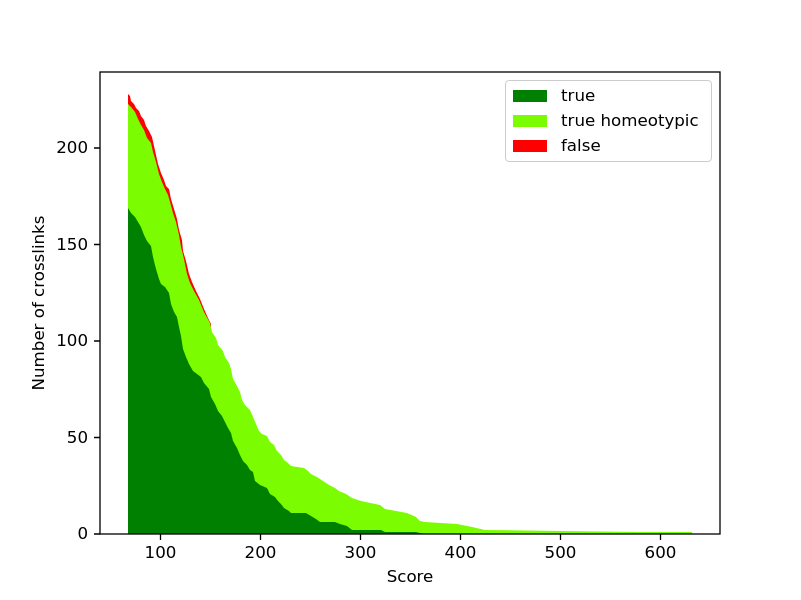
<!DOCTYPE html>
<html lang="en">
<head>
<meta charset="utf-8">
<title>Number of crosslinks by score</title>
<style>
:root {
  --paper: #ffffff;
  --ink: #000000;
  --true: #008000;
  --homeotypic: #7cfc00;
  --false: #ff0000;
  --legend-line: #cccccc;
}
* { box-sizing: border-box; margin: 0; padding: 0; }
html, body { width: 801px; height: 600px; overflow: hidden; background: var(--paper); }
.chart {
  position: relative;
  width: 801px;
  height: 600px;
  overflow: hidden;
  color: var(--ink);
  font: 16.67px/20px "DejaVu Sans", Verdana, sans-serif;
}
.plot { position: absolute; left: 0; top: 0; display: block; }
.area-true { fill: var(--true); }
.area-homeotypic { fill: var(--homeotypic); }
.area-false { fill: var(--false); }
.axes { fill: none; stroke: var(--ink); stroke-width: 1.3; }
.x-ticks {
  position: absolute; left: 110.5px; top: 543px;
  display: grid; grid-template-columns: repeat(6, 100px);
  list-style: none; text-align: center;
}
.y-ticks {
  position: absolute; left: 40px; top: 99.9px; width: 48px;
  display: grid; grid-template-rows: repeat(5, 96.5px);
  align-items: center; list-style: none; text-align: right;
}
.x-title { position: absolute; left: 100px; top: 567px; width: 620px; text-align: center; }
.y-title {
  position: absolute; left: -161px; top: 292.5px; width: 400px;
  text-align: center; transform: rotate(-90deg);
}
.legend {
  position: absolute; left: 505px; top: 80px; width: 207px; height: 82px;
  display: grid; grid-template-rows: repeat(3, 25.3px); align-content: center;
  padding-left: 7px;
  border: 1.5px solid var(--legend-line); border-radius: 4px;
  background: var(--paper); list-style: none;
}
.legend li { display: flex; align-items: center; gap: 14px; white-space: nowrap; }
.swatch { flex: none; width: 34px; height: 12px; }
.swatch.true { background: var(--true); }
.swatch.homeotypic { background: var(--homeotypic); }
.swatch.false { background: var(--false); }
</style>
</head>
<body>
<main class="chart">
  <svg class="plot" width="801" height="600" viewBox="0 0 801 600" role="img" aria-label="Stacked area chart of crosslinks falling as score rises">
    <path class="area-false" d="M128 534V94L130 96L131 101L134 104L136 108L139 111L141 116L144 120L146 126L149 131L152 137L154 146L156 155L158 164L161 173L164 180L166 186L169 189L171 199L174 209L177 219L179 230L182 240L183 251L186 261L189 274L192 282L196 291L200 299L204 309L208 318L211 324V534Z"/>
    <path class="area-homeotypic" d="M128 534V104L131 107L135 112L138 119L141 125L144 130L147 138L151 143L153 152L156 162L159 174L162 182L165 189L168 195L170 202L173 213L176 222L179 235L181 247L184 259L187 274L190 283L194 291L199 300L204 312L210 323L212 332L216 338L218 345L223 351L225 357L229 363L231 369L233 379L237 386L240 392L242 400L245 405L250 410L253 417L256 424L259 431L262 434L267 436L270 442L274 445L277 451L281 455L284 460L288 463L291 466L304 468L308 471L311 474L317 477L323 481L329 485L335 488L339 491L346 494L352 498L361 501L380 505L385 509L407 513L416 517L420 521L425 522L457 524L472 527L485 530L560 531L640 532L692 532V534Z"/>
    <path class="area-true" d="M128 534V208L131 213L135 217L138 222L141 227L144 235L147 241L151 246L153 257L156 269L159 279L161 284L165 287L169 293L171 304L174 312L177 317L179 327L181 336L183 349L186 357L189 364L193 371L201 377L204 383L209 389L211 397L215 404L218 411L222 416L225 422L228 428L231 433L233 441L237 448L240 455L243 461L247 465L250 470L253 472L255 481L260 485L267 488L270 494L275 497L278 501L281 504L284 508L289 511L291 513L306 513L311 516L316 519L320 522L335 522L340 524L347 526L352 530L381 530L385 532L416 532L424 534Z"/>
    <g class="axes">
      <rect x="100" y="72" width="620" height="462"/>
      <path d="M160.5 534v6M260.5 534v6M360.5 534v6M460.5 534v6M560.5 534v6M660.5 534v6"/>
      <path d="M100 148h-6M100 244.5h-6M100 341h-6M100 437.5h-6M100 534h-6"/>
    </g>
  </svg>
  <ol class="y-ticks"><li>200</li><li>150</li><li>100</li><li>50</li><li>0</li></ol>
  <ol class="x-ticks"><li>100</li><li>200</li><li>300</li><li>400</li><li>500</li><li>600</li></ol>
  <p class="x-title">Score</p>
  <p class="y-title">Number of crosslinks</p>
  <ul class="legend">
    <li><span class="swatch true"></span>true</li>
    <li><span class="swatch homeotypic"></span>true homeotypic</li>
    <li><span class="swatch false"></span>false</li>
  </ul>
</main>
</body>
</html>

..........

Task requirements → Copy all of the listing word for word, minus the images.

Finished task →
<!DOCTYPE html>
<html lang="en">
<head>
<meta charset="utf-8">
<title>Number of crosslinks by score</title>
<style>
:root {
  --paper: #ffffff;
  --ink: #000000;
  --true: #008000;
  --homeotypic: #7cfc00;
  --false: #ff0000;
  --legend-line: #cccccc;
}
* { box-sizing: border-box; margin: 0; padding: 0; }
html, body { width: 801px; height: 600px; overflow: hidden; background: var(--paper); }
.chart {
  position: relative;
  width: 801px;
  height: 600px;
  overflow: hidden;
  color: var(--ink);
  font: 16.67px/20px "DejaVu Sans", Verdana, sans-serif;
}
.plot { position: absolute; left: 0; top: 0; display: block; }
.area-true { fill: var(--true); }
.area-homeotypic { fill: var(--homeotypic); }
.area-false { fill: var(--false); }
.axes { fill: none; stroke: var(--ink); stroke-width: 1.3; }
.x-ticks {
  position: absolute; left: 110.5px; top: 543px;
  display: grid; grid-template-columns: repeat(6, 100px);
  list-style: none; text-align: center;
}
.y-ticks {
  position: absolute; left: 40px; top: 99.9px; width: 48px;
  display: grid; grid-template-rows: repeat(5, 96.5px);
  align-items: center; list-style: none; text-align: right;
}
.x-title { position: absolute; left: 100px; top: 567px; width: 620px; text-align: center; }
.y-title {
  position: absolute; left: -161px; top: 292.5px; width: 400px;
  text-align: center; transform: rotate(-90deg);
}
.legend {
  position: absolute; left: 505px; top: 80px; width: 207px; height: 82px;
  display: grid; grid-template-rows: repeat(3, 25.3px); align-content: center;
  padding-left: 7px;
  border: 1.5px solid var(--legend-line); border-radius: 4px;
  background: var(--paper); list-style: none;
}
.legend li { display: flex; align-items: center; gap: 14px; white-space: nowrap; }
.swatch { flex: none; width: 34px; height: 12px; }
.swatch.true { background: var(--true); }
.swatch.homeotypic { background: var(--homeotypic); }
.swatch.false { background: var(--false); }
</style>
</head>
<body>
<main class="chart">
  <svg class="plot" width="801" height="600" viewBox="0 0 801 600" role="img" aria-label="Stacked area chart of crosslinks falling as score rises">
    <path class="area-false" d="M128 534V94L130 96L131 101L134 104L136 108L139 111L141 116L144 120L146 126L149 131L152 137L154 146L156 155L158 164L161 173L164 180L166 186L169 189L171 199L174 209L177 219L179 230L182 240L183 251L186 261L189 274L192 282L196 291L200 299L204 309L208 318L211 324V534Z"/>
    <path class="area-homeotypic" d="M128 534V104L131 107L135 112L138 119L141 125L144 130L147 138L151 143L153 152L156 162L159 174L162 182L165 189L168 195L170 202L173 213L176 222L179 235L181 247L184 259L187 274L190 283L194 291L199 300L204 312L210 323L212 332L216 338L218 345L223 351L225 357L229 363L231 369L233 379L237 386L240 392L242 400L245 405L250 410L253 417L256 424L259 431L262 434L267 436L270 442L274 445L277 451L281 455L284 460L288 463L291 466L304 468L308 471L311 474L317 477L323 481L329 485L335 488L339 491L346 494L352 498L361 501L380 505L385 509L407 513L416 517L420 521L425 522L457 524L472 527L485 530L560 531L640 532L692 532V534Z"/>
    <path class="area-true" d="M128 534V208L131 213L135 217L138 222L141 227L144 235L147 241L151 246L153 257L156 269L159 279L161 284L165 287L169 293L171 304L174 312L177 317L179 327L181 336L183 349L186 357L189 364L193 371L201 377L204 383L209 389L211 397L215 404L218 411L222 416L225 422L228 428L231 433L233 441L237 448L240 455L243 461L247 465L250 470L253 472L255 481L260 485L267 488L270 494L275 497L278 501L281 504L284 508L289 511L291 513L306 513L311 516L316 519L320 522L335 522L340 524L347 526L352 530L381 530L385 532L416 532L424 534Z"/>
    <g class="axes">
      <rect x="100" y="72" width="620" height="462"/>
      <path d="M160.5 534v6M260.5 534v6M360.5 534v6M460.5 534v6M560.5 534v6M660.5 534v6"/>
      <path d="M100 148h-6M100 244.5h-6M100 341h-6M100 437.5h-6M100 534h-6"/>
    </g>
  </svg>
  <ol class="y-ticks"><li>200</li><li>150</li><li>100</li><li>50</li><li>0</li></ol>
  <ol class="x-ticks"><li>100</li><li>200</li><li>300</li><li>400</li><li>500</li><li>600</li></ol>
  <p class="x-title">Score</p>
  <p class="y-title">Number of crosslinks</p>
  <ul class="legend">
    <li><span class="swatch true"></span>true</li>
    <li><span class="swatch homeotypic"></span>true homeotypic</li>
    <li><span class="swatch false"></span>false</li>
  </ul>
</main>
</body>
</html>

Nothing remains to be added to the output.